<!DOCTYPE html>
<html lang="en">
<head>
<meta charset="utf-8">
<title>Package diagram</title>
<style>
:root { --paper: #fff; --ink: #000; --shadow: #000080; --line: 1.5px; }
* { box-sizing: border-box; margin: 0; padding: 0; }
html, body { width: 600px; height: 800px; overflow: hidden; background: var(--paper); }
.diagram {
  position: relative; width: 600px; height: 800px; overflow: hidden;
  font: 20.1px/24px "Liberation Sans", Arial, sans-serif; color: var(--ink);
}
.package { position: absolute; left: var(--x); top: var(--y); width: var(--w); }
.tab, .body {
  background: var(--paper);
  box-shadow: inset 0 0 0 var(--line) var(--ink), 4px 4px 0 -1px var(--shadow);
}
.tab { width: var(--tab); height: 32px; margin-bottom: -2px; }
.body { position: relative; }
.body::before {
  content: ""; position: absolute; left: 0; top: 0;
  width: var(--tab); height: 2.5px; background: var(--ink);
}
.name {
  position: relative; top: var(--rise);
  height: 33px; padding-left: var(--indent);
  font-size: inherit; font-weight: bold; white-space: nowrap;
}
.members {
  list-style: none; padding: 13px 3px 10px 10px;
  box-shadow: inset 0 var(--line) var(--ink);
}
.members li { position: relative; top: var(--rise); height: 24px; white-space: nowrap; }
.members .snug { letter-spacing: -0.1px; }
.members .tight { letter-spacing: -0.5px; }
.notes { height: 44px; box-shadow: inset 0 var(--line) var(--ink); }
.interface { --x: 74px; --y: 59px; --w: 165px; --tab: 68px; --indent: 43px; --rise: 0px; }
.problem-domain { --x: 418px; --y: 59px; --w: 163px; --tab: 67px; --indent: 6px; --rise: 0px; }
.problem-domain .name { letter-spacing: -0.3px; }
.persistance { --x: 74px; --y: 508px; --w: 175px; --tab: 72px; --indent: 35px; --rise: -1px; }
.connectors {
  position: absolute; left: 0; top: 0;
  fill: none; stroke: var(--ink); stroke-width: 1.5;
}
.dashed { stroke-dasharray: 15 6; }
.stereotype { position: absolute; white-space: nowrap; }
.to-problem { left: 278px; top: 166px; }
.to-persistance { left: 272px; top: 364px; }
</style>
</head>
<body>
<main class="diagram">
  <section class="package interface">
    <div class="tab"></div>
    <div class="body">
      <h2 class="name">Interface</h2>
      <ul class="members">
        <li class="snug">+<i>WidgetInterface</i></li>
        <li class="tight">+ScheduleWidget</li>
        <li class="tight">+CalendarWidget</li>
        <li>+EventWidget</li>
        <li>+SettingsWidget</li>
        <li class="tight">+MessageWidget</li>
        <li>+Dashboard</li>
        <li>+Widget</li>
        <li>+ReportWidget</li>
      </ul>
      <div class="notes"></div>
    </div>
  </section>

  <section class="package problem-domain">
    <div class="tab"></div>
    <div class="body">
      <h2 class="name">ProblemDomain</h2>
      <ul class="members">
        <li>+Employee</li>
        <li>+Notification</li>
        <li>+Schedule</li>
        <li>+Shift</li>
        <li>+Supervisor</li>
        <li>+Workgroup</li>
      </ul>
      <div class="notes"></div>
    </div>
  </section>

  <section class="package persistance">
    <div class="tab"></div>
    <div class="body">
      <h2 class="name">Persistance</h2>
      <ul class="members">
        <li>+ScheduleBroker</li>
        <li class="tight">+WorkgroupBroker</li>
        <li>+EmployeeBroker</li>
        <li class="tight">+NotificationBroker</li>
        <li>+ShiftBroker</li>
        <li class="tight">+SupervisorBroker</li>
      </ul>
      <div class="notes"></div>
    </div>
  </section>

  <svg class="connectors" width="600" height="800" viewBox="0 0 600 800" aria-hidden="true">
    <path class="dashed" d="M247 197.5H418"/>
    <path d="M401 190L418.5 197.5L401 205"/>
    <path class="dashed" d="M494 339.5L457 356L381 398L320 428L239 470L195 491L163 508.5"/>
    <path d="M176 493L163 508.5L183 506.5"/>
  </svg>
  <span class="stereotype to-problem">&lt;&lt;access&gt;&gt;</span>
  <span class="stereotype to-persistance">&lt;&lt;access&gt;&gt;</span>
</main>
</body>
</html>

..............................

• WORK INSTRUCTIONS:
Word for word, write out each of the records above.

• YOUR RESPONSE:
<!DOCTYPE html>
<html lang="en">
<head>
<meta charset="utf-8">
<title>Package diagram</title>
<style>
:root { --paper: #fff; --ink: #000; --shadow: #000080; --line: 1.5px; }
* { box-sizing: border-box; margin: 0; padding: 0; }
html, body { width: 600px; height: 800px; overflow: hidden; background: var(--paper); }
.diagram {
  position: relative; width: 600px; height: 800px; overflow: hidden;
  font: 20.1px/24px "Liberation Sans", Arial, sans-serif; color: var(--ink);
}
.package { position: absolute; left: var(--x); top: var(--y); width: var(--w); }
.tab, .body {
  background: var(--paper);
  box-shadow: inset 0 0 0 var(--line) var(--ink), 4px 4px 0 -1px var(--shadow);
}
.tab { width: var(--tab); height: 32px; margin-bottom: -2px; }
.body { position: relative; }
.body::before {
  content: ""; position: absolute; left: 0; top: 0;
  width: var(--tab); height: 2.5px; background: var(--ink);
}
.name {
  position: relative; top: var(--rise);
  height: 33px; padding-left: var(--indent);
  font-size: inherit; font-weight: bold; white-space: nowrap;
}
.members {
  list-style: none; padding: 13px 3px 10px 10px;
  box-shadow: inset 0 var(--line) var(--ink);
}
.members li { position: relative; top: var(--rise); height: 24px; white-space: nowrap; }
.members .snug { letter-spacing: -0.1px; }
.members .tight { letter-spacing: -0.5px; }
.notes { height: 44px; box-shadow: inset 0 var(--line) var(--ink); }
.interface { --x: 74px; --y: 59px; --w: 165px; --tab: 68px; --indent: 43px; --rise: 0px; }
.problem-domain { --x: 418px; --y: 59px; --w: 163px; --tab: 67px; --indent: 6px; --rise: 0px; }
.problem-domain .name { letter-spacing: -0.3px; }
.persistance { --x: 74px; --y: 508px; --w: 175px; --tab: 72px; --indent: 35px; --rise: -1px; }
.connectors {
  position: absolute; left: 0; top: 0;
  fill: none; stroke: var(--ink); stroke-width: 1.5;
}
.dashed { stroke-dasharray: 15 6; }
.stereotype { position: absolute; white-space: nowrap; }
.to-problem { left: 278px; top: 166px; }
.to-persistance { left: 272px; top: 364px; }
</style>
</head>
<body>
<main class="diagram">
  <section class="package interface">
    <div class="tab"></div>
    <div class="body">
      <h2 class="name">Interface</h2>
      <ul class="members">
        <li class="snug">+<i>WidgetInterface</i></li>
        <li class="tight">+ScheduleWidget</li>
        <li class="tight">+CalendarWidget</li>
        <li>+EventWidget</li>
        <li>+SettingsWidget</li>
        <li class="tight">+MessageWidget</li>
        <li>+Dashboard</li>
        <li>+Widget</li>
        <li>+ReportWidget</li>
      </ul>
      <div class="notes"></div>
    </div>
  </section>

  <section class="package problem-domain">
    <div class="tab"></div>
    <div class="body">
      <h2 class="name">ProblemDomain</h2>
      <ul class="members">
        <li>+Employee</li>
        <li>+Notification</li>
        <li>+Schedule</li>
        <li>+Shift</li>
        <li>+Supervisor</li>
        <li>+Workgroup</li>
      </ul>
      <div class="notes"></div>
    </div>
  </section>

  <section class="package persistance">
    <div class="tab"></div>
    <div class="body">
      <h2 class="name">Persistance</h2>
      <ul class="members">
        <li>+ScheduleBroker</li>
        <li class="tight">+WorkgroupBroker</li>
        <li>+EmployeeBroker</li>
        <li class="tight">+NotificationBroker</li>
        <li>+ShiftBroker</li>
        <li class="tight">+SupervisorBroker</li>
      </ul>
      <div class="notes"></div>
    </div>
  </section>

  <svg class="connectors" width="600" height="800" viewBox="0 0 600 800" aria-hidden="true">
    <path class="dashed" d="M247 197.5H418"/>
    <path d="M401 190L418.5 197.5L401 205"/>
    <path class="dashed" d="M494 339.5L457 356L381 398L320 428L239 470L195 491L163 508.5"/>
    <path d="M176 493L163 508.5L183 506.5"/>
  </svg>
  <span class="stereotype to-problem">&lt;&lt;access&gt;&gt;</span>
  <span class="stereotype to-persistance">&lt;&lt;access&gt;&gt;</span>
</main>
</body>
</html>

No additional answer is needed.